By Jennifer Ciotta, Author and Editor, Greater New York City Area
Still, as we all know, Vladimir Putin stands his own large ground, outside the Lone Star State – the Republic of Texas, on the world’s oil and gas. He does not like to give-in to the West.
Let’s get one thing straight: Putin, similar to all of his colleagues at the helm of their nations, loves his country and power. He also loves money, which no longer makes him a communist. He, however, unlike many of his colleagues in the world leadership pantheon of the G20, is an authoritarian. He has enjoyed a relatively smooth presidency and premiership until the recent protests, which were ignited by those in the Russian middle class who are struggling in the uncertain global economy.

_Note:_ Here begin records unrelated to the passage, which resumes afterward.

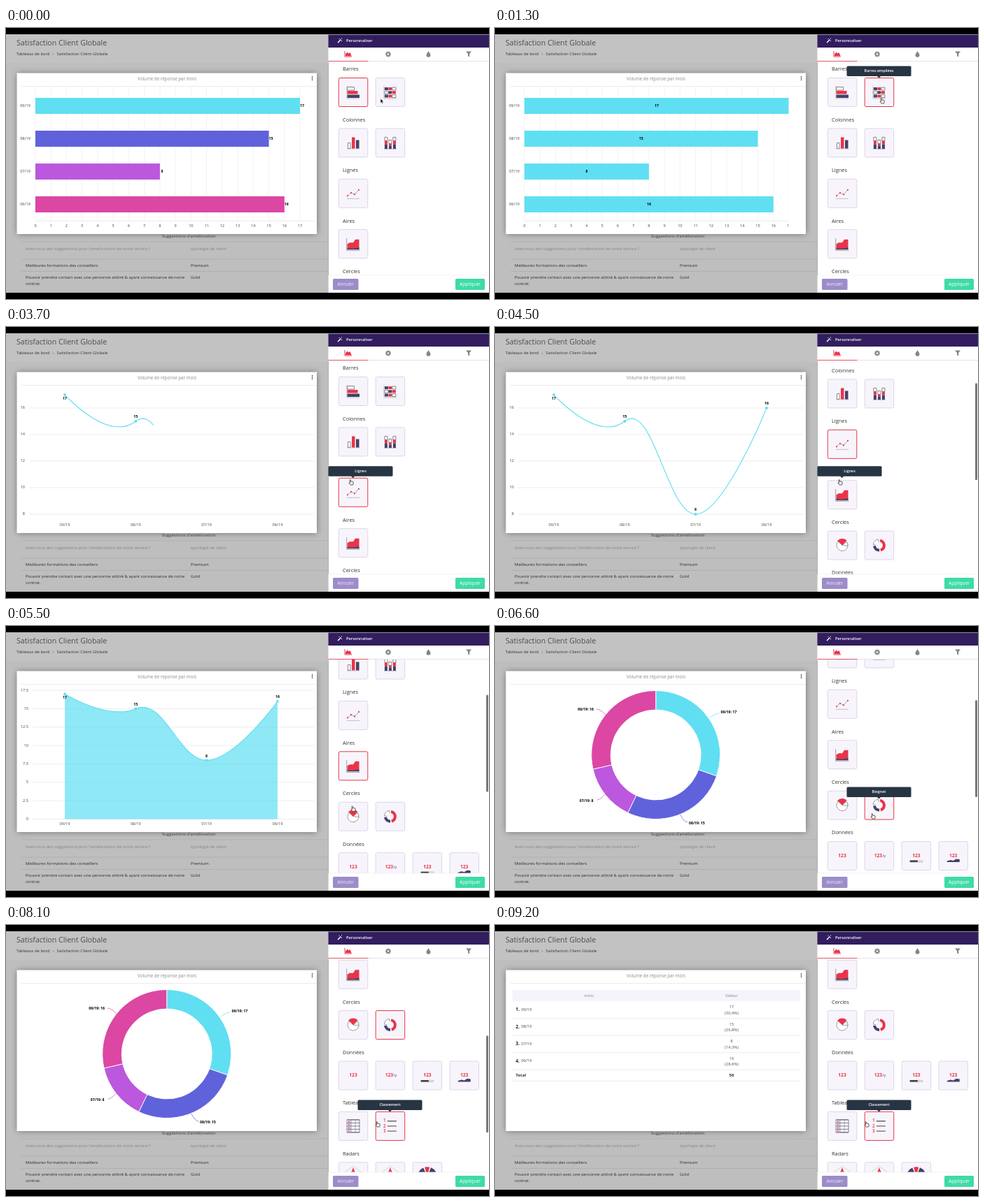
An HTML page with a canvas that plays this animation: 690 by 388 pixels, repeating every 9.3 s.

```html
<!DOCTYPE html>
<html lang="fr">
<head>
<meta charset="utf-8">
<title>Personnaliser</title>
<style>
  html, body { margin: 0; width: 100%; height: 100%; overflow: hidden; background: #000; }
  canvas { display: block; width: 690px; height: 388px; }
</style>
</head>
<body>
<canvas width="690" height="388"></canvas>
<script>
const ctx = document.querySelector('canvas').getContext('2d');
const LOOP = 9300, STEP = 100;
const CYAN = '#60dff2', BLUE = '#6062dc', PURPLE = '#bb58dd', PINK = '#db47a2';
const RED = '#ea3349', NAVY = '#45416a', GREY = '#858585', TILE = '#f7f5fb';
const COLORS = [CYAN, BLUE, PURPLE, PINK];
const MONTHS = ['09/19', '08/19', '07/19', '06/19'];
const VALUES = [17, 15, 8, 16];
const TOTAL = 56;

// Start time, chart type, selected tile (section, column)
const CHARTS = [
  [0, bars, 0, 0], [600, stacked, 0, 1], [2000, columns, 1, 0], [3600, line, 2, 0],
  [5100, area, 3, 0], [5700, pie, 4, 0], [6100, donut, 4, 1], [8400, ranking, 6, 1]
];
// Start, end, label, section, column
const HOVERS = [
  [200, 1700, 'Barres empilées', 0, 1], [1900, 3000, 'Colonne', 1, 0], [3200, 4700, 'Lignes', 2, 0],
  [4900, 5300, 'Aires', 3, 0], [5600, 5800, 'Camembert', 4, 0], [5900, 7100, 'Beignet', 4, 1],
  [7900, LOOP, 'Classement', 6, 1]
];
const SCROLL = [
  [0, 0], [4200, 0], [4450, 69], [5300, 69], [5550, 113.5], [6300, 113.5], [6500, 125],
  [7100, 125], [7600, 238.5]
];
const POINTER = [
  [0, 535, 101], [100, 535, 101], [400, 553, 104], [1500, 553, 104], [1900, 504, 160], [2700, 504, 160],
  [3300, 493, 222], [4700, 493, 222], [4950, 495, 238], [5300, 495, 238], [5550, 496, 264],
  [5750, 496, 264], [5950, 540, 272], [7500, 540, 272], [7900, 531, 285]
];
const SECTIONS = [
  ['Barres', iconBars, iconStackedBars], ['Colonnes', iconColumns, iconStackedColumns],
  ['Lignes', iconLine], ['Aires', iconArea], ['Cercles', iconPie, iconDonut],
  ['Données', iconNumber, iconRate, iconProgress, iconTrend],
  ['Tableaux', iconTable, iconRanking], ['Radars', iconRadar, iconRadar, iconGauge]
];

const ease = u => u * u * (3 - 2 * u);

function tween(keys, t) {
  const next = keys.findIndex(k => k[0] > t);
  if (next < 0) return keys[keys.length - 1].slice(1);
  const a = keys[next - 1], b = keys[next];
  const u = ease((t - a[0]) / (b[0] - a[0]));
  return a.slice(1).map((v, i) => v + (b[i + 1] - v) * u);
}

function rect(x, y, w, h, fill, stroke, radius = 0) {
  ctx.beginPath();
  ctx.roundRect(x, y, w, h, radius);
  paint(fill, stroke);
}

function paint(fill, stroke, width = 1) {
  if (fill) { ctx.fillStyle = fill; ctx.fill(); }
  if (stroke) { ctx.strokeStyle = stroke; ctx.lineWidth = width; ctx.stroke(); }
}

function poly(points, fill, stroke, width) {
  ctx.beginPath();
  for (let i = 0; i < points.length; i += 2) ctx.lineTo(points[i], points[i + 1]);
  if (fill) ctx.closePath();
  paint(fill, stroke, width);
}

function disc(x, y, r, fill, stroke, width) {
  ctx.beginPath();
  ctx.arc(x, y, r, 0, 7);
  paint(fill, stroke, width);
}

function text(s, x, y, size, color, align = 'left', weight = 400) {
  ctx.font = `${weight} ${size}px "Open Sans", sans-serif`;
  ctx.textAlign = align;
  ctx.textBaseline = 'middle';
  ctx.fillStyle = color;
  ctx.fillText(s, x, y);
}

const label = (s, x, y, align = 'center') => text(s, x, y, 5.6, '#444', align);
const valueLabel = (s, x, y, align = 'center') => text(s, x, y, 5.2, '#000', align, 700);

function clipped(x, y, w, h, draw) {
  ctx.save();
  ctx.beginPath();
  ctx.rect(x, y, w, h);
  ctx.clip();
  draw();
  ctx.restore();
}

// Charts: u is the progress of the entry animation

const UNIT = 378 / 17;

function horizontal(u, each) {
  for (let i = 0; i <= 17; i++) {
    const x = 42 + i * UNIT;
    poly([x, 84, x, 276], null, '#ececec', .7);
    label(i, x, 283.5);
  }
  poly([42, 276.5, 440, 276.5], null, '#e4e4e4', .7);
  VALUES.forEach((v, i) => {
    const y = 111.5 + 47 * i;
    label(MONTHS[i], 35, y, 'right');
    each(v, y, v * UNIT * u, i);
  });
}

function bars(u) {
  horizontal(u, (v, y, w, i) => {
    rect(42, y - 11.5, w, 23, COLORS[i]);
    valueLabel(v, 45 + w, y);
  });
}

function stacked(u) {
  clipped(16, 84, 403.5, 211, () => horizontal(u, (v, y, w) => {
    rect(42, y - 11.5, w, 23, CYAN);
    valueLabel(v, 42 + w / 2, y);
  }));
}

function rows(first, step, count, y0, dy, left) {
  for (let i = 0; i < count; i++) {
    const y = y0 - dy * i;
    poly([left + 6, y, 440, y], null, '#e6e6e6', .7);
    label(first + step * i, left, y, 'right');
  }
}

function columns(u) {
  rows(0, 2.5, 8, 276.5, 26.35, 32);
  VALUES.forEach((v, i) => {
    const x = 88.5 + 100.3 * i, h = v * 10.54 * u;
    clipped(16, 84, 380, 192.5, () => rect(x - 24, 276.5 - h, 48, h, COLORS[i]));
    valueLabel(v, x, 271 - h);
    label(MONTHS[i], x, 284);
  });
}

function spline(yOf, u, fill) {
  const x = i => 84 + 101.3 * i;
  const y = VALUES.map(yOf), slope = 1.8 * (yOf(0) - yOf(1));
  clipped(16, 84, 68 + 360 * u, 193, () => {
    ctx.beginPath();
    ctx.moveTo(x(0), y[0]);
    ctx.bezierCurveTo(x(0), y[0], x(.6), y[1] + slope * .9, x(1), y[1]);
    ctx.bezierCurveTo(x(1.4), y[1] - slope * .9, x(1.6), y[2], x(2), y[2]);
    ctx.bezierCurveTo(x(2.4), y[2], x(3), y[3], x(3), y[3]);
    paint(null, CYAN, 1.1);
    if (fill) {
      ctx.lineTo(x(3), 276.5);
      ctx.lineTo(x(0), 276.5);
      paint(fill);
    }
    VALUES.forEach((v, i) => disc(x(i), y[i], 1.9, CYAN));
  });
  VALUES.forEach((v, i) => {
    if (u > i / 4) valueLabel(v, x(i), y[i] + (i ? -6 : 5.5));
    label(MONTHS[i], x(i), 284);
  });
}

function line(u) {
  rows(8, 2, 5, 268, 38, 27);
  spline(v => 420 - 19 * v, u);
}

function area(u) {
  rows(0, 2.5, 8, 276.5, 26.35, 32);
  spline(v => 276.5 - 10.54 * v, u, 'rgba(96,223,242,.7)');
}

function ring(u, inner) {
  const cx = 229.7, cy = 184.5, R = 92;
  let from = -Math.PI / 2;
  VALUES.forEach((v, i) => {
    const to = from + v / TOTAL * Math.PI * 2 * u;
    ctx.beginPath();
    ctx.arc(cx, cy, R, from, to);
    ctx.arc(cx, cy, inner, to, from, true);
    ctx.closePath();
    paint(COLORS[i], '#fff', .9);
    from = to;
  });
  if (u < 1) return;
  const marks = [[307, 131, 320, 125, 322.5, 124], [264.5, 270, 275, 281, 277, 283],
    [157, 241, 146, 249, 140.5, 251], [158, 127, 145, 119, 141, 119.5]];
  marks.forEach(([x1, y1, x2, y2, x, y], i) => {
    ctx.beginPath();
    ctx.moveTo(x1, y1);
    ctx.quadraticCurveTo(x2 - (x2 - x1) * .4, y2, x2, y2);
    paint(null, COLORS[i], .7);
    valueLabel(`${MONTHS[i]}: ${VALUES[i]}`, x, y, i < 2 ? 'left' : 'right');
  });
}

function pie(u) { ring(u, 0); }
function donut(u) { ring(u, 64.5); }

function ranking() {
  rect(25, 93, 411, 16, '#f5f3fb');
  text('mois', 134, 101, 6, GREY, 'center');
  text('Valeur', 338, 101, 6, GREY, 'center');
  VALUES.forEach((v, i) => {
    const y = 121.5 + 24.5 * i;
    text(`${i + 1}.`, 29.5, y, 6.6, '#222', 'left', 700);
    label(MONTHS[i], 37.5, y, 'left');
    text(v, 338, y - 4, 5.9, '#555', 'center');
    text(`(${(v / TOTAL * 100).toFixed(1).replace('.', ',')}%)`, 338, y + 4.5, 5.9, '#555', 'center');
    poly([25, y + 12.2, 436, y + 12.2], null, '#e6e6e6', .7);
  });
  text('Total', 29.5, 215, 6, '#333', 'left', 700);
  text(TOTAL, 338, 215, 6, '#333', 'center', 700);
  poly([25, 223.5, 436, 223.5], null, '#e6e6e6', .7);
}

// Tile icons, drawn around the tile centre

const axes = () => poly([-9, -9, -9, 9, 9, 9], null, '#aaa', .7);

function iconBars() {
  axes();
  rect(-8.5, -7.5, 10, 4.5, '#fff', GREY);
  rect(-8.5, -2, 15, 4.5, RED);
  rect(-8.5, 3.5, 17.5, 4.5, NAVY);
}

function iconStackedBars() {
  axes();
  const cells = [[NAVY, RED, '#fff'], ['#fff', NAVY, RED], [NAVY, RED, '#fff']];
  cells.forEach((row, j) => row.forEach((c, i) =>
    rect(-8 + 5.5 * i, -7 + 5.3 * j, 5, 4, c, c === '#fff' && GREY)));
}

function iconColumns() {
  poly([-9, 8.5, 9, 8.5], null, '#aaa', .7);
  rect(-7.5, 0, 3.5, 8, '#fff', GREY);
  rect(-2, -8, 4.5, 16, RED);
  rect(4, -4, 4.5, 12, NAVY);
}

function iconStackedColumns() {
  poly([-9, 9, 9, 9], null, '#aaa', .7);
  [-8, -2, 4].forEach((x, i) => {
    rect(x, i === 1 ? -4 : -8, 4, 5, '#fff', GREY);
    rect(x, i === 1 ? 1 : -3, 4, i === 1 ? 3 : 5, RED);
    rect(x, i === 1 ? 4 : 2, 4, i === 1 ? 4.5 : 6.5, NAVY);
  });
}

function iconLine() {
  poly([-9, 7.5, 9, 7.5], null, '#aaa', .7);
  const points = [-8, 3.5, -3, -1, 2, 1.5, 8, -5];
  poly(points, null, GREY, .7);
  for (let i = 0; i < 8; i += 2) disc(points[i], points[i + 1], 1.1, RED);
}

function iconArea() {
  poly([-8.5, 7, -8.5, 0, -5, -2, 0, -2, 3, -6.5, 8.5, -6.5, 8.5, 7], RED);
  poly([-8.5, 8, -8.5, 6, 0, 6.5, 8.5, 5, 8.5, 8], NAVY);
  poly([-9.3, -8, -9.3, 9, 9.5, 9], null, GREY, .8);
}

function slice(r, from, to, color, stroke) {
  ctx.beginPath();
  ctx.moveTo(0, 0);
  ctx.arc(0, 0, r, from, to);
  ctx.closePath();
  paint(color, stroke, .8);
}

function iconPie() {
  slice(8, -.6, 4, '#fff', GREY);
  slice(9.5, -2.4, -.8, RED);
  slice(8, -.7, .1, '#fff', GREY);
}

function iconDonut() {
  slice(9, -1.4, 1.3, RED);
  slice(9, 1.55, 3, NAVY);
  slice(8.7, 3.25, 4.55, '#fff', GREY);
  disc(0, 0, 5, TILE);
}

const number = (s, y) => text(s, 0, y, 6.6, RED, 'center', 700);

function iconNumber() { number('123', 0); }

function iconRate() {
  text('123', -1.5, 0, 6.6, RED, 'center', 700);
  text('/y', 4.5, .5, 5.6, NAVY);
}

function iconProgress() {
  number('123', 0);
  rect(-9, 7, 18, 2, '#fff', '#bbb');
  rect(-9, 6.5, 11, 2.5, '#444');
}

function iconTrend() {
  number('123', 0);
  poly([-9, 9, -9, 7.5, -4, 6, 0, 7, 4, 4.5, 9, 5, 9, 9], NAVY);
}

function iconTable() {
  rect(-9, -9, 18, 18, '#fff', GREY);
  rect(-9, -9, 6, 18, '#ddd9e8');
  for (let y = -9; y <= 9; y += 4.5) poly([-9, y, 9, y], null, NAVY, .7);
  [-3, 3].forEach(x => poly([x, -9, x, 9], null, GREY, .7));
  for (let y = -6.7; y < 8; y += 4.5) rect(-7.5, y - .5, 2.5, 1, RED);
}

function iconRanking() {
  [1, 2, 3].forEach(n => {
    const y = (n - 2) * 7.2;
    text(n, -8, y, 6.4, RED, 'center', 600);
    poly([-4, y, 9, y], null, '#666', 1.4);
  });
}

function iconRadar() {
  poly([0, -15, 12, -6, 8, 9, -8, 9, -12, -6, 0, -15], null, '#bbb', .6);
  poly([0, -13, 6, 2, -6, 2], RED);
  poly([0, -8, 3, 0, -3, 0], TILE);
}

function iconGauge() {
  slice(14, 3, 4.3, NAVY);
  slice(14, 4.45, 4.95, RED);
  slice(14, 5.1, 6.4, NAVY);
  disc(0, 0, 6, TILE);
}

// Scene

const tileX = col => 475.3 + 52.9 * col;
const tileY = (section, scroll) => 71.5 + 72.4 * section - scroll;

function page() {
  rect(0, 0, 690, 388, '#000');
  rect(0, 9, 460.5, 370, '#bebebe');
  rect(0, 9, 460.5, 41, '#c2c2c2');
  text('Satisfaction Client Globale', 15, 22.5, 10.65, '#4d4d4d');
  text('Tableaux de bord', 15, 37.5, 5.9, '#333');
  text('›', 66.5, 37, 5.9, '#555');
  text('Satisfaction Client Globale', 72.5, 37.5, 6, '#333');
  const body = (s, x, y, color = '#2c2c2c') => text(s, x, y, 5.98, color);
  text("Suggestions d'amélioration", 261, 298, 6.1, '#444', 'center');
  body("Avez-vous des suggestions pour l'amélioration de notre service ?", 28, 316.5, '#858585');
  body('typologie de client', 264, 316.5, '#858585');
  body('Meilleures formations des conseillers', 28, 340);
  body('Premium', 264, 340);
  body('Pouvoir prendre contact avec une personne attitré & ayant connaissance de notre', 28, 357);
  body('contrat.', 28, 366.5);
  body('Gold', 264, 357);
  [306, 331, 348.5].forEach(y => poly([22, y, 460, y], null, '#adadad', .8));
}

function card(t) {
  ctx.save();
  ctx.shadowColor = 'rgba(0,0,0,.45)';
  ctx.shadowBlur = 9;
  rect(15.5, 64.5, 428.5, 230.5, '#fff');
  ctx.restore();
  text('Volume de réponse par mois', 230, 73.5, 6.25, '#8a8a8a', 'center');
  poly([22, 83.5, 444, 83.5], null, '#e8e8e8', .8);
  [69.8, 72, 74.2].forEach(y => disc(437.5, y, .75, '#222'));
  const [start, draw] = CHARTS.findLast(c => c[0] <= t);
  draw(start ? ease(Math.min(1, (t - start + STEP) / 500)) : 1);
}

function tiles(t, scroll) {
  const chart = CHARTS.findLast(c => c[0] <= t);
  const hover = HOVERS.find(h => t >= h[0] && t < h[1]);
  const matches = (entry, s, c) => entry && entry.at(-2) === s && entry.at(-1) === c;
  SECTIONS.forEach(([name, ...icons], s) => {
    const y = tileY(s, scroll);
    text(name, 481, y - 12, 7.4, '#333');
    icons.forEach((icon, c) => {
      const x = tileX(c);
      const active = matches(chart, s, c) || matches(hover, s, c);
      if (!active) ctx.setLineDash([1.5, 1]);
      rect(x, y, 41.5, 41, TILE, active ? RED : '#c5bddc', 2);
      ctx.setLineDash([]);
      ctx.save();
      ctx.translate(x + 20.7, y + 20.5);
      icon();
      ctx.restore();
    });
  });
}

function panel(t, scroll) {
  rect(460.5, 9, 229.5, 370, '#fff');
  clipped(460.5, 48, 229.5, 306, () => tiles(t, scroll));
  const scrolling = (t >= 4200 && t < 5000) || (t >= 5300 && t < 6900) || (t >= 7100 && t < 8500);
  if (scrolling) rect(686, 48.5 + scroll * .46, 3, 139, '#777', null, 1.5);

  rect(460.5, 9.5, 229.5, 18.5, '#321d5f');
  poly([474, 21, 478.5, 16.5], null, '#fff', 1.4);
  [[476, 15.5], [479.5, 15], [479.5, 18.5]].forEach(([x, y]) => rect(x - .5, y - .5, 1, 1, '#fff'));
  text('Personnaliser', 486, 18.3, 5.7, '#fff', 'left', 600);

  rect(460.5, 28, 229.5, 19.5, '#fff');
  poly([460.5, 47.5, 690, 47.5], null, '#dcdce4', .8);
  poly([460.5, 47.5, 517.5, 47.5], null, RED, .8);
  poly([484, 33, 484, 41, 494, 41], null, RED, 1);
  poly([485, 40, 485, 37.5, 487.5, 34.5, 489.5, 36.5, 491.5, 35, 493.5, 40], RED);
  for (let i = 0; i < 4; i++) {
    const a = i * Math.PI / 4, dx = Math.cos(a) * 4, dy = Math.sin(a) * 4;
    poly([546 - dx, 37.5 - dy, 546 + dx, 37.5 + dy], null, GREY, 1.7);
  }
  disc(546, 37.5, 2.1, '#fff', GREY, 1.6);
  ctx.beginPath();
  ctx.moveTo(603.5, 33);
  ctx.bezierCurveTo(605, 36, 606.5, 37, 606.5, 38.7);
  ctx.arc(603.5, 38.7, 3, 0, Math.PI);
  ctx.bezierCurveTo(600.5, 37, 602, 36, 603.5, 33);
  paint(GREY);
  poly([657, 33.5, 665, 33.5, 662.2, 37, 662.2, 41.5, 660, 40, 660, 37], GREY);

  rect(460.5, 354, 229.5, 25, '#fff');
  poly([460.5, 354, 690, 354], null, '#ececf0', .7);
  rect(467, 359, 36.5, 16, '#9c8cc9', null, 1.5);
  text('Annuler', 485.2, 367, 6.4, '#f1edff', 'center');
  rect(642, 359, 42, 16, '#3edba6', null, 1.5);
  text('Appliquer', 663, 367, 6.6, '#fff', 'center');
}

function tooltip(t) {
  const hover = HOVERS.find(h => t >= h[0] && t < h[1]);
  if (!hover) return;
  // The tooltip keeps its place when the list scrolls under it
  const [start, , name, section, col] = hover;
  const y = tileY(section, tween(SCROLL, start)[0]) - 17;
  const center = tileX(col) + 20.3;
  const x = Math.max(460.5, center - 46);
  rect(x, y, 92, 14.5, '#273443', null, 1.5);
  poly([center - 3, y + 14, center + 3, y + 14, center, y + 17], '#273443');
  text(name, x + 46, y + 7.4, 5.4, '#fff', 'center', 600);
}

function pointer(t) {
  const [x, y] = tween(POINTER, t);
  ctx.save();
  ctx.translate(x, y);
  if (t < 200) {
    poly([0, 0, 0, 6.5, 1.5, 5.2, 2.6, 7.5, 3.6, 7, 2.6, 4.8, 4.6, 4.7], '#111', '#fff', .5);
  } else {
    poly([-2, -3, -1, -3.4, 0, -.6, 1, -1, 2, -.5, 3, -.2, 3.2, 2, 2.5, 4, -1, 4, -3, 1.2, -2.5, .6, -1.2, 1.2],
      '#fff', '#333', .8);
  }
  ctx.restore();
}

function frame(now) {
  const t = Math.floor(now % LOOP / STEP) * STEP;
  const [scroll] = tween(SCROLL, t);
  page();
  card(t);
  panel(t, scroll);
  tooltip(t);
  pointer(t);
  requestAnimationFrame(frame);
}
requestAnimationFrame(frame);
</script>
</body>
</html>
```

What has then kept Putin afloat all these years? I’ll give you a hint: It causes wars, drives men to kill and if you find it in your backyard, you would be very excited too.
Oil, since the days of Colonel Edwin Drake, and natural gas which had permeated Winston Churchill’s iron curtain during the Cold War, have mostly propped up the Russian economy because of the largely untapped oil reserves elsewhere in the Middle East and Brazil.
Russia, despite not being anywhere at the top of the list in global oil reserves, is heavily bankrolled by oil (Fareed Zakaria, “How Oil Is Propping Up Putin,” February 9, 2012):
“The price of oil when Putin came to office was $27 a barrel. From that point it began an almost unbroken rise and is now $116. And oil is the lifeblood of Russia’s economy, providing two-thirds of its exports and half of federal revenue. It’s not just oil: 85% of Russia’s exports are raw materials or primary commodities, and their prices have also risen to unprecedented levels over the past 10 years.”
Oil provides half of Russia’s federal revenue. Imagine that. A financial adviser would wave his finger at Putin: “[t]he oil price needed to balance Russia’s budget has risen from $34 a barrel in 2007 to $117 this year, and outside estimates of the price that Mr. Putin will require to meet his pledges range from $130 to $150″ (Editorial, “Vladimir Putin’s Tears,” March 6, 2012).
Putin, who rose through the ranks of Russian power through Russia’s intelligence establishment, is the shrewd beneficiary of the world’s unquenching thirst for oil.
It is only natural for Putin and the global oil lobbies to hope that we will all remain addicted to oil and that the world will remain addicted to the US dollar, though the time for both may soon be coming to an end because of the G20, which includes (the) US but with the opposite problem: we want oil prices to drop every time they rise. So obviously, oil is a major problem for both the United States and the Russian Federation.
Russia has not yet diversified its energy “portfolio” even though he has spoken about energy diversification to conserve Russia’s natural resources farther into the future just as King Abdullah of Saudi Arabia also has. Diverse energy sources have the potential to create more jobs for both Russia and US.
Exceptions, in rhetoric only, such as the now disgraced BP, and Chevron which was asked to leave Venezuela by Hugo Chavez’s CITGO (Venezuela supplies heating oil to poor people’s homes in Boston, at the behest of Robert F. Kennedy Jr., in winters) have forced the world’s oil industry, a century after Rockefeller’s Standard Oil breakup in 1911, to finally begin trodding the fine line between oil’s abundant present and its scarce future.
I know my readers are interested in seeing US and Russia sort out their differences in a peaceful way. America’s and Russia’s common interest lays in leading the world on diverse sources of energy, beginning with clean coal.
Naysayers will exclaim: “Clean coal and energy diversification out of oil will never happen!” Russia contains the world’s second largest coal reserves (United States has the most unused coal in the world). US needs to stimulate its economy, and so does Russia.
World War II Nazi technologies of weapons and space which led to the Cold War military standoff in the American and European West and East can now give way to post-Cold War competition in clean coal and energy diversification, also with roots in Nazi Germany.
US and Russia have plenty of land to build research facilities, factories and new towns to support more of the global population. First, however, their own people are out of work and eager to return to the workforce. They are intelligent, capable, and can learn by doing despite technical change which is not equitably benefiting the global economy, to run future diverse energy businesses, including in the oil industry which needs the revenue from high prices to diversify into new energy sources.
Putin and Obama would greatly improve their standing in the eyes of their respective citizens if they compete constructively in a forward-looking manner.
Jennifer Ciotta is the author of I, Putin (Vladimir Putin novel). She has a Master’s degree in Russian studies and creative writing from the Gallatin School at New York University.